Hernandez’s dream school, Christian Brothers, was too expensive for her to afford. She spent her first year at a community college, when an anonymous donor put money into a new scholarship program at Christian Brothers specifically designed for students who had been brought to this country illegally as children or on visas that later expired.
In 2014, Christian Brothers admitted 14 freshmen and 11 transfer students, including Hernandez. Another anonymous donation of $3.6 million later expanded the program, funding an additional 80 scholarships. The program has since won federal recognition — college president John Smarrelli Jr. and student Franklin Paz Arita traveled to the White House in 2015 to meet then-President Barack Obama during a celebration of efforts to promote Hispanic education.
Many other private institutions across the US, such as Emory University in Atlanta, Georgetown University in Washington, DC, and small colleges in Appalachia are recruiting undocumented students. And in some states, students with unclear immigration status still qualify for in-state tuition so long as they reside in the state. In Texas, for instance, a law passed in 2001 allowed these students to receive in-state tuition and state financial aid. Most of the money available nationally is privately raised, and students with DACA or no immigration status at all are ineligible for Pell Grants and other federal aid available to citizens.
Christian Brothers has since joined the national organization TheDream.Us, which works with various partner colleges to offer scholarships to undocumented students.

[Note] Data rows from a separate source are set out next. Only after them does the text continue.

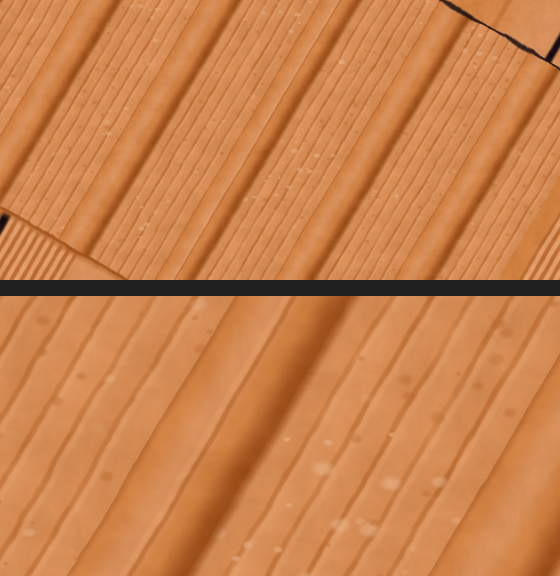
Top: the whole. Bottom: its middle third, enlarged.
Reproduce this texture procedurally as a Shadertoy shader.

```glsl
// Slanted clay roof tiles: round rolls alternate with flat, finely grooved pans.
// Skewed coordinates (s across the rolls, v along them) shade one course of tiles;
// its two ends, the neighbouring courses, flecks and grain are layered around it.
#define LEAN 0.595        // sideways shift of the rolls per unit of height
#define PITCH 0.428       // horizontal distance between rolls
#define ORIGIN 0.69       // right edge of roll number zero at the bottom
#define PAN 0.67          // share of the pitch taken by the flat pan
#define PLANKS 6.0        // grooved strips per pan
#define RIB_COUNT 12.0    // fine ribs per pitch on the side laps
#define LOWER_END 0.262   // ends of the course, measured along v
#define UPPER_END 1.915
#define FLECKS 0.30       // share of noise cells holding a pale fleck
#define GRAIN 0.022       // strength of the tone variation

const vec3 CLAY   = vec3(0.845, 0.560, 0.355);
const vec3 LIGHT  = vec3(0.880, 0.610, 0.410);
const vec3 ORANGE = vec3(0.815, 0.500, 0.255);
const vec3 SHADE  = vec3(0.735, 0.425, 0.200);
const vec3 DEEP   = vec3(0.620, 0.315, 0.110);
const vec3 CHALK  = vec3(0.910, 0.710, 0.550);
const vec3 GAP    = vec3(0.090, 0.050, 0.070);

float hash(vec2 p) {
    p = fract(p * vec2(0.1031, 0.1137));
    p += dot(p, p.yx + 33.33);
    return fract((p.x + p.y) * p.x * 17.3);
}

// Layered, turned and warped sines, about -1 to 1.
float grain(vec2 p) {
    float sum = 0.0, amp = 0.5;
    for (int i = 0; i < 5; i++) {
        p = mat2(1.22, 1.47, -1.47, 1.22) * p + 1.7;
        p += 0.6 * sin(p.yx * 0.8);
        sum += amp * sin(p.x) * cos(p.y);
        amp *= 0.72;
    }
    return sum;
}

// Cellular noise: soft blots of random size in a share of the cells.
float blots(vec2 p, float share) {
    vec2 cell = floor(p);
    float cover = 0.0;
    for (int j = -1; j <= 1; j++)
    for (int i = -1; i <= 1; i++) {
        vec2 c = cell + vec2(i, j);
        vec2 centre = c + vec2(hash(c), hash(c + 41.0));
        float radius = mix(0.12, 0.45, hash(c + 83.0));
        float blot = 1.0 - smoothstep(0.3 * radius, radius, length(p - centre));
        cover = max(cover, blot * step(hash(c + 127.0), share));
    }
    return cover;
}

// Soft line of half width w at distance d, never thinner than a pixel.
float line(float d, float w, float px) {
    return 1.0 - smoothstep(0.3 * w, w + px, abs(d));
}

vec3 rollColor(float t, float seam, float px) {
    vec3 c = mix(SHADE, ORANGE, smoothstep(0.0, 0.08, t));
    c = mix(c, CLAY, smoothstep(0.05, 0.38, t));
    c = mix(c, ORANGE, smoothstep(0.42, 0.68, t));
    c = mix(c, DEEP, smoothstep(0.66, 0.97, t));
    c = mix(c, SHADE, 0.75 * seam * line(t - 0.52, 0.03, px));
    return mix(c, LIGHT, 0.6 * seam * line(t - 0.46, 0.04, px));
}

vec3 panColor(float f, float id, vec2 p, float px) {
    float g = f / PAN * PLANKS + 0.05 * grain(p * 9.0 + id);
    float plank = floor(g + 0.5);
    float inside = step(0.5, plank) * step(plank, PLANKS - 0.5);
    float depth = 0.65 + 0.35 * grain(p * 5.0 + plank * 3.1);
    float w = px * PLANKS / PAN;
    vec3 c = CLAY + 0.03 * (hash(vec2(floor(g), id + 9.0)) - 0.5);
    c = mix(c, ORANGE, 0.35 * fract(g));
    c = mix(c, LIGHT, 0.5 * inside * line(g - plank - 0.17, 0.12, w));
    c = mix(c, SHADE, clamp(depth, 0.3, 1.0) * inside * line(g - plank, 0.10, w));
    c = mix(c, CHALK, 0.55 * blots(p * vec2(26.0, 38.0), FLECKS) * smoothstep(-0.1, 0.6, grain(p * 4.0)));
    c = mix(c, SHADE, 0.45 * blots(p * vec2(34.0, 46.0) + 50.0, 0.10));
    return mix(c, DEEP, 0.85 * (1.0 - smoothstep(0.0, 0.035 + px, f)));
}

vec3 ribColor(float s) {
    float wave = 0.5 + 0.5 * sin(6.2832 * RIB_COUNT * s);
    return mix(SHADE, LIGHT, smoothstep(0.1, 0.8, wave));
}

void mainImage(out vec4 fragColor, in vec2 fragCoord) {
    vec2 p = fragCoord / iResolution.y;
    float pixel = 1.0 / iResolution.y;
    float px = pixel / PITCH;
    float s = (p.x - LEAN * p.y - ORIGIN) / PITCH + 0.006 * grain(p * 6.0);
    float v = p.y + 0.58 * p.x + 0.005 * grain(p * 14.0);
    float id = floor(s), f = fract(s);

    // Main course: pan, then roll; every fourth roll carries a lap seam.
    float seam = 1.0 - step(0.5, mod(id + 1.0, 4.0));
    vec3 roll = rollColor((f - PAN) / (1.0 - PAN), seam, px / (1.0 - PAN));
    vec3 color = mix(panColor(f, id, p, px), roll, smoothstep(PAN - px, PAN + px, f));

    // Ribbed side lap at the right, behind a smooth band.
    vec3 lap = mix(ORANGE, ribColor(s), smoothstep(2.70, 2.73, s));
    color = mix(color, lap, smoothstep(2.53, 2.56, s));

    // Course below: ribs on the left, plain clay on the right, gap at its side.
    vec3 below = mix(ribColor(s), CLAY, smoothstep(-1.12, -1.06, s));
    below = mix(below, GAP, line(s + 1.88, 0.055, px));
    below = mix(below, SHADE, smoothstep(LOWER_END - 0.035, LOWER_END, v));
    color = mix(below, color, smoothstep(LOWER_END - pixel, LOWER_END + pixel, v));
    color = mix(color, DEEP, 0.8 * line(v - LOWER_END, 0.007, pixel));

    // Course above: smooth clay with a crease and a dark, uneven lower lip.
    vec3 above = mix(ORANGE, CLAY, smoothstep(0.9, 1.7, s));
    above = mix(above, SHADE, 0.7 * line(s - 1.25, 0.035, px));
    above = mix(above, GAP, line(s - 1.87, 0.045, px));
    color = mix(color, above, smoothstep(UPPER_END - pixel, UPPER_END + pixel, v));
    float lip = 0.008 + 0.005 * sin(9.0 * s);
    color = mix(color, GAP, 0.85 * line(v - UPPER_END, lip, pixel));

    color += GRAIN * (grain(p * 22.0) + 0.6 * grain(p * vec2(7.0, 11.0) + 4.0));
    fragColor = vec4(clamp(color, 0.0, 1.0), 1.0);
}
```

Next year, 31 freshmen and 11 transfer students from outside Tennessee will be coming to Christian Brothers through TheDream.Us, receiving scholarships that cover full tuition, room and board. That’s in addition to a new cohort of 20 students who have scholarships from Latino Student Success. The combined recipients will make up a substantial proportion of the total incoming freshman class of about 350.
Anne Kenworthy, vice president for enrollment, says these private scholarships fit into the college’s broader mission of uplifting the community. “We're educators. So we're all better off if our neighbors are educated.”
Students like Hernandez have jumped into campus life and led student organizations. "They've been given this opportunity and they're not going to miss out on anything," Kenworthy says.
But she acknowledges some ongoing challenges. Many of the students with immigration problems have family obligations that prompt them to earn money outside of school, and that can cut into study and homework time.
Hernandez’s path to graduation wasn’t easy — she had to balance work, study and family obligations, including taking care of her younger brother. “What helped me get through the stress, as clichéd as it sounds, was my family and my friends, for sure,” she says.
Her graduation ceremony Saturday lasted several hours. Afterward, she showed off a quote her boyfriend painted on the top of her cap: “Be fearless in the pursuit of what sets your soul on fire.”
She’s hopeful that public support and encouragement will help more undocumented students nationwide do exactly that.
Journalist Daniel Connolly first interviewed Mariana Hernandez when she was 17 and about to begin her final year of high school. Her story and those of other children of immigrants are included in his recent work The Book of Isaias: A Child of Hispanic immigrants seeks his own America.